HOW TO COMPLETE THIS TASK:
The expected output is an exact restatement of all the records.

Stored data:
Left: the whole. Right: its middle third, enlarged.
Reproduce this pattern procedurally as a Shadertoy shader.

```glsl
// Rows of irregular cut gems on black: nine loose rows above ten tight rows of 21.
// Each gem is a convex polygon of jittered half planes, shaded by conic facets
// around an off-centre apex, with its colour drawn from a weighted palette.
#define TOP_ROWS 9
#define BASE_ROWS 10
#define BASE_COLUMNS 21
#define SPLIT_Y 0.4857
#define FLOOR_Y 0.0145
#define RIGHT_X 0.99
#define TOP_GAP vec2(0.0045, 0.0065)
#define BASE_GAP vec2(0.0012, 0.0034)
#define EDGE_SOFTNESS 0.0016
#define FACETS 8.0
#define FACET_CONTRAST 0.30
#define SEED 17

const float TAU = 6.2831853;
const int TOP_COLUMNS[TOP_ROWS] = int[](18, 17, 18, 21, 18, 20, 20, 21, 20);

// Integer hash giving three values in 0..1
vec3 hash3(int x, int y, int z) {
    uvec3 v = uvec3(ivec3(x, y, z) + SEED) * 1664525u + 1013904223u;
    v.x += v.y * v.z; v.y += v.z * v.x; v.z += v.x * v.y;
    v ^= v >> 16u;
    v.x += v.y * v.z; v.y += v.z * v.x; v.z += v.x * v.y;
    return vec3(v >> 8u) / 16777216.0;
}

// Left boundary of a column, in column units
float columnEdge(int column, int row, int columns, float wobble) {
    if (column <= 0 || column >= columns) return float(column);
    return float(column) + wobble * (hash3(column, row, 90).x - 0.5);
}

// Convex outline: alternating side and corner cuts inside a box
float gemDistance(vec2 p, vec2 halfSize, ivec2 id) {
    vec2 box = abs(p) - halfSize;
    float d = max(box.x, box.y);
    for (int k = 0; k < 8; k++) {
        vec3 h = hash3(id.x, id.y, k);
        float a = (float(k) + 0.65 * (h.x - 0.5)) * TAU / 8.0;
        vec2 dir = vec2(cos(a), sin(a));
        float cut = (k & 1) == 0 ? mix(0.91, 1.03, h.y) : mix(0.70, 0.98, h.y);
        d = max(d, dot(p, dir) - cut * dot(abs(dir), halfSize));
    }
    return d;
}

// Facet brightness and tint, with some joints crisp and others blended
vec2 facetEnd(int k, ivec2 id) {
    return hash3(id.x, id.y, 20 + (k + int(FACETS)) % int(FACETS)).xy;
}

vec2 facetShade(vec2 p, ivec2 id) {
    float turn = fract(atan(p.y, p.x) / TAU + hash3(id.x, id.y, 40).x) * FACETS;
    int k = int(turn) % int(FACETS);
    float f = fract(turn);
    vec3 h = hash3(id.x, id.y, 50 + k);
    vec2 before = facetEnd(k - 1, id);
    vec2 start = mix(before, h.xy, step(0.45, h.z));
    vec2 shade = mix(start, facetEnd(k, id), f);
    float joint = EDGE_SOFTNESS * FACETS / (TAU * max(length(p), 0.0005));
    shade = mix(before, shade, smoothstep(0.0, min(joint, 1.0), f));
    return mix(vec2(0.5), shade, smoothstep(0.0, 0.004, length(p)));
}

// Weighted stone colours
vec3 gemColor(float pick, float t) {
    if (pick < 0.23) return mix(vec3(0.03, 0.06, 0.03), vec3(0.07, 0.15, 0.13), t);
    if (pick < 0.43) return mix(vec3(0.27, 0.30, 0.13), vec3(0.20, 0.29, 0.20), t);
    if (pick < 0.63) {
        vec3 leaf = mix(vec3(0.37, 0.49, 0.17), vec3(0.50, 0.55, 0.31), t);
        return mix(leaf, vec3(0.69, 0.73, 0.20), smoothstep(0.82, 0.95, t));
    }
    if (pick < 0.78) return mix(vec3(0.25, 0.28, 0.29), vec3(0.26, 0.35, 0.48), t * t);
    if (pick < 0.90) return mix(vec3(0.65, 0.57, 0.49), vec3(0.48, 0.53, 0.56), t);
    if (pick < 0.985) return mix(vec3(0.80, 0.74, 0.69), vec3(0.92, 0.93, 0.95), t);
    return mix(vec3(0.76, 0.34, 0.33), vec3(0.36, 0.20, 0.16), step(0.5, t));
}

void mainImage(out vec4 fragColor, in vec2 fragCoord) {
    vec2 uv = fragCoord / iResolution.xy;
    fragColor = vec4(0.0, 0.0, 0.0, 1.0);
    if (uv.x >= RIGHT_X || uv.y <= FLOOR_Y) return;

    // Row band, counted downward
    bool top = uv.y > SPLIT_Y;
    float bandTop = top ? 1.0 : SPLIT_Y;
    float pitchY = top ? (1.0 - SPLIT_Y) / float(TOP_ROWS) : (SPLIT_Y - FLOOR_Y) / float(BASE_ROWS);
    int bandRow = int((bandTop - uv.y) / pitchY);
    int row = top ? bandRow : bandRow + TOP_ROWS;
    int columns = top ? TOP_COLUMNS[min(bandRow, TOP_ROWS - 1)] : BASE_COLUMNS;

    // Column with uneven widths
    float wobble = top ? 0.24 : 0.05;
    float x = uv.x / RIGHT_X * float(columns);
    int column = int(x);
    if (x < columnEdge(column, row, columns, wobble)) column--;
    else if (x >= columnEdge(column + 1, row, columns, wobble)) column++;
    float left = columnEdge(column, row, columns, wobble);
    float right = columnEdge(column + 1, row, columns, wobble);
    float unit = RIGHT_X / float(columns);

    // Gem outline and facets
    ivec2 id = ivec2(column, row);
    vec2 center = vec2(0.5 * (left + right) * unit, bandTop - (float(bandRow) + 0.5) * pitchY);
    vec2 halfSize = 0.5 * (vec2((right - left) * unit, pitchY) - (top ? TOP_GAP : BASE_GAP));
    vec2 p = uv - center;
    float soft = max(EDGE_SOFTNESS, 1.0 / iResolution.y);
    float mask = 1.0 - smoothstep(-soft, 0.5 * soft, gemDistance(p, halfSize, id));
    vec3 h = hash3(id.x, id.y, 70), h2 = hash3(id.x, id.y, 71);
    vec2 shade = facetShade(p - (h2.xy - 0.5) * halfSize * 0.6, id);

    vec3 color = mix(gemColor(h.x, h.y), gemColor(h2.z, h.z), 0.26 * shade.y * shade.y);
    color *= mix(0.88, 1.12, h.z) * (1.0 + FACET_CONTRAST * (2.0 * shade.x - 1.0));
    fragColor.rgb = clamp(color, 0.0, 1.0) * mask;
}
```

SOLUTION FOR THIS EXERCISE:
Left: the whole. Right: its middle third, enlarged.
Reproduce this pattern procedurally as a Shadertoy shader.

```glsl
// Rows of irregular cut gems on black: nine loose rows above ten tight rows of 21.
// Each gem is a convex polygon of jittered half planes, shaded by conic facets
// around an off-centre apex, with its colour drawn from a weighted palette.
#define TOP_ROWS 9
#define BASE_ROWS 10
#define BASE_COLUMNS 21
#define SPLIT_Y 0.4857
#define FLOOR_Y 0.0145
#define RIGHT_X 0.99
#define TOP_GAP vec2(0.0045, 0.0065)
#define BASE_GAP vec2(0.0012, 0.0034)
#define EDGE_SOFTNESS 0.0016
#define FACETS 8.0
#define FACET_CONTRAST 0.30
#define SEED 17

const float TAU = 6.2831853;
const int TOP_COLUMNS[TOP_ROWS] = int[](18, 17, 18, 21, 18, 20, 20, 21, 20);

// Integer hash giving three values in 0..1
vec3 hash3(int x, int y, int z) {
    uvec3 v = uvec3(ivec3(x, y, z) + SEED) * 1664525u + 1013904223u;
    v.x += v.y * v.z; v.y += v.z * v.x; v.z += v.x * v.y;
    v ^= v >> 16u;
    v.x += v.y * v.z; v.y += v.z * v.x; v.z += v.x * v.y;
    return vec3(v >> 8u) / 16777216.0;
}

// Left boundary of a column, in column units
float columnEdge(int column, int row, int columns, float wobble) {
    if (column <= 0 || column >= columns) return float(column);
    return float(column) + wobble * (hash3(column, row, 90).x - 0.5);
}

// Convex outline: alternating side and corner cuts inside a box
float gemDistance(vec2 p, vec2 halfSize, ivec2 id) {
    vec2 box = abs(p) - halfSize;
    float d = max(box.x, box.y);
    for (int k = 0; k < 8; k++) {
        vec3 h = hash3(id.x, id.y, k);
        float a = (float(k) + 0.65 * (h.x - 0.5)) * TAU / 8.0;
        vec2 dir = vec2(cos(a), sin(a));
        float cut = (k & 1) == 0 ? mix(0.91, 1.03, h.y) : mix(0.70, 0.98, h.y);
        d = max(d, dot(p, dir) - cut * dot(abs(dir), halfSize));
    }
    return d;
}

// Facet brightness and tint, with some joints crisp and others blended
vec2 facetEnd(int k, ivec2 id) {
    return hash3(id.x, id.y, 20 + (k + int(FACETS)) % int(FACETS)).xy;
}

vec2 facetShade(vec2 p, ivec2 id) {
    float turn = fract(atan(p.y, p.x) / TAU + hash3(id.x, id.y, 40).x) * FACETS;
    int k = int(turn) % int(FACETS);
    float f = fract(turn);
    vec3 h = hash3(id.x, id.y, 50 + k);
    vec2 before = facetEnd(k - 1, id);
    vec2 start = mix(before, h.xy, step(0.45, h.z));
    vec2 shade = mix(start, facetEnd(k, id), f);
    float joint = EDGE_SOFTNESS * FACETS / (TAU * max(length(p), 0.0005));
    shade = mix(before, shade, smoothstep(0.0, min(joint, 1.0), f));
    return mix(vec2(0.5), shade, smoothstep(0.0, 0.004, length(p)));
}

// Weighted stone colours
vec3 gemColor(float pick, float t) {
    if (pick < 0.23) return mix(vec3(0.03, 0.06, 0.03), vec3(0.07, 0.15, 0.13), t);
    if (pick < 0.43) return mix(vec3(0.27, 0.30, 0.13), vec3(0.20, 0.29, 0.20), t);
    if (pick < 0.63) {
        vec3 leaf = mix(vec3(0.37, 0.49, 0.17), vec3(0.50, 0.55, 0.31), t);
        return mix(leaf, vec3(0.69, 0.73, 0.20), smoothstep(0.82, 0.95, t));
    }
    if (pick < 0.78) return mix(vec3(0.25, 0.28, 0.29), vec3(0.26, 0.35, 0.48), t * t);
    if (pick < 0.90) return mix(vec3(0.65, 0.57, 0.49), vec3(0.48, 0.53, 0.56), t);
    if (pick < 0.985) return mix(vec3(0.80, 0.74, 0.69), vec3(0.92, 0.93, 0.95), t);
    return mix(vec3(0.76, 0.34, 0.33), vec3(0.36, 0.20, 0.16), step(0.5, t));
}

void mainImage(out vec4 fragColor, in vec2 fragCoord) {
    vec2 uv = fragCoord / iResolution.xy;
    fragColor = vec4(0.0, 0.0, 0.0, 1.0);
    if (uv.x >= RIGHT_X || uv.y <= FLOOR_Y) return;

    // Row band, counted downward
    bool top = uv.y > SPLIT_Y;
    float bandTop = top ? 1.0 : SPLIT_Y;
    float pitchY = top ? (1.0 - SPLIT_Y) / float(TOP_ROWS) : (SPLIT_Y - FLOOR_Y) / float(BASE_ROWS);
    int bandRow = int((bandTop - uv.y) / pitchY);
    int row = top ? bandRow : bandRow + TOP_ROWS;
    int columns = top ? TOP_COLUMNS[min(bandRow, TOP_ROWS - 1)] : BASE_COLUMNS;

    // Column with uneven widths
    float wobble = top ? 0.24 : 0.05;
    float x = uv.x / RIGHT_X * float(columns);
    int column = int(x);
    if (x < columnEdge(column, row, columns, wobble)) column--;
    else if (x >= columnEdge(column + 1, row, columns, wobble)) column++;
    float left = columnEdge(column, row, columns, wobble);
    float right = columnEdge(column + 1, row, columns, wobble);
    float unit = RIGHT_X / float(columns);

    // Gem outline and facets
    ivec2 id = ivec2(column, row);
    vec2 center = vec2(0.5 * (left + right) * unit, bandTop - (float(bandRow) + 0.5) * pitchY);
    vec2 halfSize = 0.5 * (vec2((right - left) * unit, pitchY) - (top ? TOP_GAP : BASE_GAP));
    vec2 p = uv - center;
    float soft = max(EDGE_SOFTNESS, 1.0 / iResolution.y);
    float mask = 1.0 - smoothstep(-soft, 0.5 * soft, gemDistance(p, halfSize, id));
    vec3 h = hash3(id.x, id.y, 70), h2 = hash3(id.x, id.y, 71);
    vec2 shade = facetShade(p - (h2.xy - 0.5) * halfSize * 0.6, id);

    vec3 color = mix(gemColor(h.x, h.y), gemColor(h2.z, h.z), 0.26 * shade.y * shade.y);
    color *= mix(0.88, 1.12, h.z) * (1.0 + FACET_CONTRAST * (2.0 * shade.x - 1.0));
    fragColor.rgb = clamp(color, 0.0, 1.0) * mask;
}
```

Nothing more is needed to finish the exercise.